◆ WORK INSTRUCTIONS
Reproduce the records below in full and word for word, excluding pictures.

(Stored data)

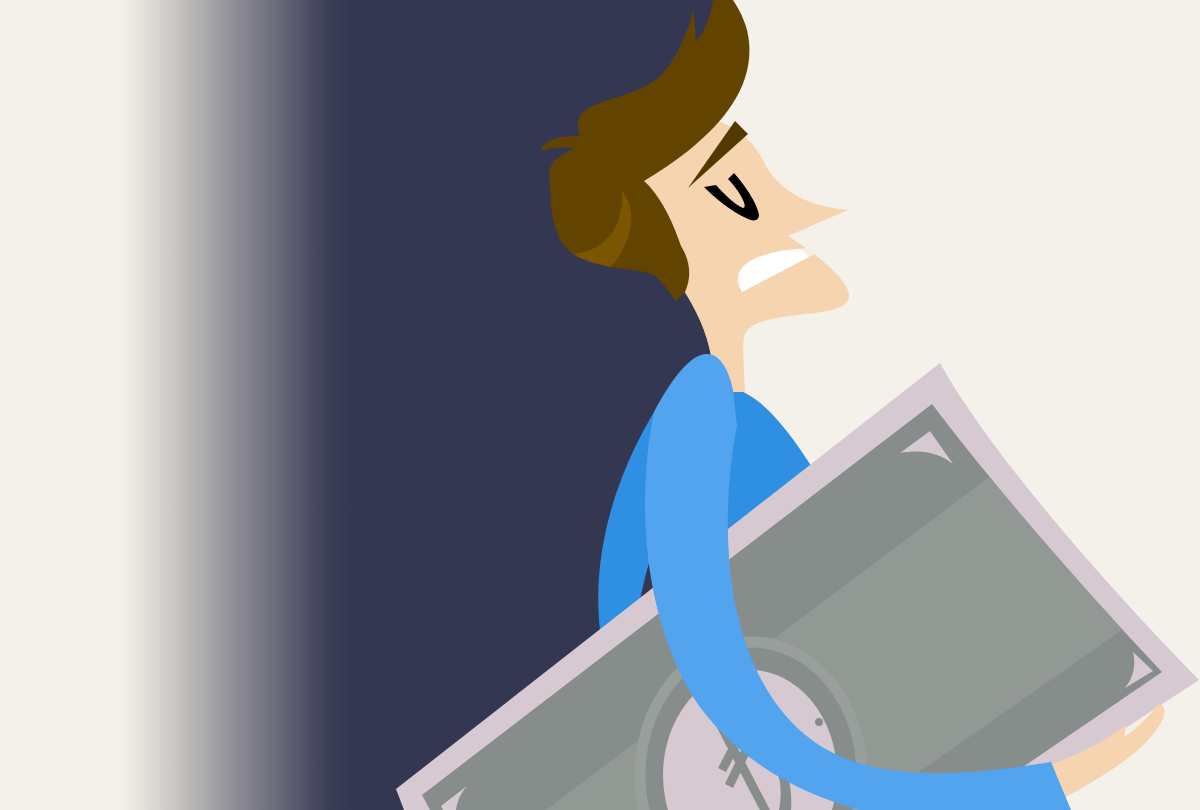
<!DOCTYPE html>
<html lang="en">
<head>
<meta charset="utf-8">
<title>Man carrying a giant banknote</title>
<style>
:root {
  --cream: #f4f1ea;
  --navy: #343751;
  --skin: #f5d4af;
  --hair: #624400;
  --hair-light: #7b5500;
  --brow: #523900;
  --shirt: #2f8fe2;
  --sleeve: #51a4ed;
  --paper: #d6c9d2;
  --ink: #878d8b;
  --ink-light: #929893;
  --ring: #999f9b;
}
html, body { margin: 0; height: 100%; overflow: hidden; background: var(--cream); }
svg { display: block; width: 1200px; height: 810px; }
.cream { fill: var(--cream); }
.skin { fill: var(--skin); }
.hair { fill: var(--hair); }
.hair-light { fill: var(--hair-light); }
.brow { fill: var(--brow); }
.shirt { fill: var(--shirt); }
.sleeve { fill: var(--sleeve); }
.paper { fill: var(--paper); }
.ink { fill: var(--ink); }
.ink-light { fill: var(--ink-light); }
.ring { fill: none; stroke: var(--ring); stroke-width: 11; }
.glyph { fill: none; stroke: var(--ink); stroke-width: 9; }
.teeth { fill: #fff; }
</style>
</head>
<body>
<svg viewBox="0 0 1200 810" role="img" aria-label="A grimacing man carries a giant banknote under his arm">
  <defs>
    <linearGradient id="doorway-fade" gradientUnits="userSpaceOnUse" x1="115" y1="0" x2="352" y2="0">
      <stop offset="0" stop-color="#f4f1ea"/>
      <stop offset="0.06" stop-color="#efece5"/>
      <stop offset="0.27" stop-color="#c5c3c0"/>
      <stop offset="0.5" stop-color="#908f98"/>
      <stop offset="0.75" stop-color="#5c5c6f"/>
      <stop offset="0.9" stop-color="#3c3e58"/>
      <stop offset="1" stop-color="#343751"/>
    </linearGradient>
    <clipPath id="note-print">
      <path d="M932 404C1000 494 1085 590 1162 672L960 810H430L422 795Z"/>
    </clipPath>
    <clipPath id="portrait-oval">
      <ellipse cx="750" cy="775" rx="87" ry="105"/>
    </clipPath>
  </defs>

  <g id="background">
    <rect class="cream" width="1200" height="810"/>
    <rect x="115" width="598" height="810" fill="url(#doorway-fade)"/>
  </g>

  <g id="torso">
    <path class="skin" d="M680 285C697 310 707 333 711 356L720 400H745L743 345Z"/>
    <path class="shirt" d="M668 390C624 455 590 541 600 630L640 600C643 586 646 572 650 560L690 620L812 467C789 432 762 394 731 388Z"/>
  </g>

  <g id="head">
    <path class="skin" d="M640 180L718 121C743 130 756 145 766 166C782 193 809 206 848 210L788 236L806 248L814 254C833 269 847 283 849 294C850 305 839 310 815 313C774 317 750 321 744 336C742 350 743 375 745 392H718L711 355C707 333 697 310 683 288Z"/>
    <path class="teeth" d="M742 292C734 278 738 266 754 259C769 252 787 249 802 249L809 257Z"/>
    <path class="cream" d="M801 249L806 248L815 254L809 257Z"/>
    <path class="brow" d="M735 121L748 134L688 188Z"/>
    <path id="closed-eye" d="M704 187L716 185C725 195 734 204 743 208C748 208 742 194 728 179L734 173C748 189 758 206 759 215C759 221 753 222 746 218C731 211 716 199 704 187Z"/>
    <path class="hair" d="M713 0H733C741 12 748 27 749 42C753 83 728 119 688 151C674 162 659 172 644 181C660 195 673 222 681 246C690 260 692 277 685 292L676 301C669 292 661 280 654 275C643 270 628 270 611 267C596 264 581 260 573 254C556 242 553 221 551 205L549 172C552 160 563 152 575 149C564 146 553 147 541 151C544 139 560 136 580 136C575 121 579 111 595 105C617 96 641 92 658 78C674 64 688 34 693 10C695 21 696 32 695 42C704 33 710 18 713 0Z"/>
    <path class="hair-light" d="M622 191C637 209 635 238 611 267C596 264 583 260 574 254C605 250 624 228 622 191Z"/>
  </g>

  <g id="banknote">
    <path class="paper" d="M940 363C988 450 1103 582 1199 680L1000 810H404L396 789Z"/>
    <g clip-path="url(#note-print)">
      <rect class="ink" x="420" y="400" width="745" height="410"/>
      <path class="ink-light" d="M989 477L546 810H865L1122 630Z"/>
    </g>
    <g id="corner-marks" class="paper">
      <path d="M930 431L953 464C940 453 921 449 900 453Z"/>
      <path d="M1133 652L1153 671L1125 688C1134 677 1136 664 1133 652Z"/>
      <path d="M441 806L467 786C460 794 457 802 456 810H443Z"/>
    </g>
    <g id="medallion">
      <ellipse class="ink" cx="751" cy="775" rx="112" ry="134"/>
      <ellipse class="ring" cx="751" cy="775" rx="111" ry="133"/>
      <ellipse class="paper" cx="750" cy="775" rx="87" ry="105"/>
      <g clip-path="url(#portrait-oval)">
        <path class="glyph" d="M718 720L766 812M744 728L722 770M752 738L729 786"/>
        <path class="ink" d="M770 757C784 762 793 778 791 810H779C783 789 780 773 770 757Z"/>
      </g>
      <circle class="ink" cx="819" cy="722" r="4"/>
    </g>
  </g>

  <g id="arm">
    <path class="skin" d="M1046 766C1076 756 1104 742 1126 725L1124 737C1137 729 1148 717 1158 705C1163 703 1166 709 1164 716C1153 746 1108 774 1064 798Z"/>
    <path class="sleeve" d="M707 354C720 354 729 370 733 390L737 425C726 483 725 540 733 592C744 655 768 708 813 741C872 783 961 777 1051 762L1071 810H860C793 792 732 756 693 697C661 644 645 575 645 504C645 472 648 440 654 412C671 380 690 354 707 354Z"/>
  </g>
</svg>
</body>
</html>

◆ ANSWER TO THIS PROBLEM
<!DOCTYPE html>
<html lang="en">
<head>
<meta charset="utf-8">
<title>Man carrying a giant banknote</title>
<style>
:root {
  --cream: #f4f1ea;
  --navy: #343751;
  --skin: #f5d4af;
  --hair: #624400;
  --hair-light: #7b5500;
  --brow: #523900;
  --shirt: #2f8fe2;
  --sleeve: #51a4ed;
  --paper: #d6c9d2;
  --ink: #878d8b;
  --ink-light: #929893;
  --ring: #999f9b;
}
html, body { margin: 0; height: 100%; overflow: hidden; background: var(--cream); }
svg { display: block; width: 1200px; height: 810px; }
.cream { fill: var(--cream); }
.skin { fill: var(--skin); }
.hair { fill: var(--hair); }
.hair-light { fill: var(--hair-light); }
.brow { fill: var(--brow); }
.shirt { fill: var(--shirt); }
.sleeve { fill: var(--sleeve); }
.paper { fill: var(--paper); }
.ink { fill: var(--ink); }
.ink-light { fill: var(--ink-light); }
.ring { fill: none; stroke: var(--ring); stroke-width: 11; }
.glyph { fill: none; stroke: var(--ink); stroke-width: 9; }
.teeth { fill: #fff; }
</style>
</head>
<body>
<svg viewBox="0 0 1200 810" role="img" aria-label="A grimacing man carries a giant banknote under his arm">
  <defs>
    <linearGradient id="doorway-fade" gradientUnits="userSpaceOnUse" x1="115" y1="0" x2="352" y2="0">
      <stop offset="0" stop-color="#f4f1ea"/>
      <stop offset="0.06" stop-color="#efece5"/>
      <stop offset="0.27" stop-color="#c5c3c0"/>
      <stop offset="0.5" stop-color="#908f98"/>
      <stop offset="0.75" stop-color="#5c5c6f"/>
      <stop offset="0.9" stop-color="#3c3e58"/>
      <stop offset="1" stop-color="#343751"/>
    </linearGradient>
    <clipPath id="note-print">
      <path d="M932 404C1000 494 1085 590 1162 672L960 810H430L422 795Z"/>
    </clipPath>
    <clipPath id="portrait-oval">
      <ellipse cx="750" cy="775" rx="87" ry="105"/>
    </clipPath>
  </defs>

  <g id="background">
    <rect class="cream" width="1200" height="810"/>
    <rect x="115" width="598" height="810" fill="url(#doorway-fade)"/>
  </g>

  <g id="torso">
    <path class="skin" d="M680 285C697 310 707 333 711 356L720 400H745L743 345Z"/>
    <path class="shirt" d="M668 390C624 455 590 541 600 630L640 600C643 586 646 572 650 560L690 620L812 467C789 432 762 394 731 388Z"/>
  </g>

  <g id="head">
    <path class="skin" d="M640 180L718 121C743 130 756 145 766 166C782 193 809 206 848 210L788 236L806 248L814 254C833 269 847 283 849 294C850 305 839 310 815 313C774 317 750 321 744 336C742 350 743 375 745 392H718L711 355C707 333 697 310 683 288Z"/>
    <path class="teeth" d="M742 292C734 278 738 266 754 259C769 252 787 249 802 249L809 257Z"/>
    <path class="cream" d="M801 249L806 248L815 254L809 257Z"/>
    <path class="brow" d="M735 121L748 134L688 188Z"/>
    <path id="closed-eye" d="M704 187L716 185C725 195 734 204 743 208C748 208 742 194 728 179L734 173C748 189 758 206 759 215C759 221 753 222 746 218C731 211 716 199 704 187Z"/>
    <path class="hair" d="M713 0H733C741 12 748 27 749 42C753 83 728 119 688 151C674 162 659 172 644 181C660 195 673 222 681 246C690 260 692 277 685 292L676 301C669 292 661 280 654 275C643 270 628 270 611 267C596 264 581 260 573 254C556 242 553 221 551 205L549 172C552 160 563 152 575 149C564 146 553 147 541 151C544 139 560 136 580 136C575 121 579 111 595 105C617 96 641 92 658 78C674 64 688 34 693 10C695 21 696 32 695 42C704 33 710 18 713 0Z"/>
    <path class="hair-light" d="M622 191C637 209 635 238 611 267C596 264 583 260 574 254C605 250 624 228 622 191Z"/>
  </g>

  <g id="banknote">
    <path class="paper" d="M940 363C988 450 1103 582 1199 680L1000 810H404L396 789Z"/>
    <g clip-path="url(#note-print)">
      <rect class="ink" x="420" y="400" width="745" height="410"/>
      <path class="ink-light" d="M989 477L546 810H865L1122 630Z"/>
    </g>
    <g id="corner-marks" class="paper">
      <path d="M930 431L953 464C940 453 921 449 900 453Z"/>
      <path d="M1133 652L1153 671L1125 688C1134 677 1136 664 1133 652Z"/>
      <path d="M441 806L467 786C460 794 457 802 456 810H443Z"/>
    </g>
    <g id="medallion">
      <ellipse class="ink" cx="751" cy="775" rx="112" ry="134"/>
      <ellipse class="ring" cx="751" cy="775" rx="111" ry="133"/>
      <ellipse class="paper" cx="750" cy="775" rx="87" ry="105"/>
      <g clip-path="url(#portrait-oval)">
        <path class="glyph" d="M718 720L766 812M744 728L722 770M752 738L729 786"/>
        <path class="ink" d="M770 757C784 762 793 778 791 810H779C783 789 780 773 770 757Z"/>
      </g>
      <circle class="ink" cx="819" cy="722" r="4"/>
    </g>
  </g>

  <g id="arm">
    <path class="skin" d="M1046 766C1076 756 1104 742 1126 725L1124 737C1137 729 1148 717 1158 705C1163 703 1166 709 1164 716C1153 746 1108 774 1064 798Z"/>
    <path class="sleeve" d="M707 354C720 354 729 370 733 390L737 425C726 483 725 540 733 592C744 655 768 708 813 741C872 783 961 777 1051 762L1071 810H860C793 792 732 756 693 697C661 644 645 575 645 504C645 472 648 440 654 412C671 380 690 354 707 354Z"/>
  </g>
</svg>
</body>
</html>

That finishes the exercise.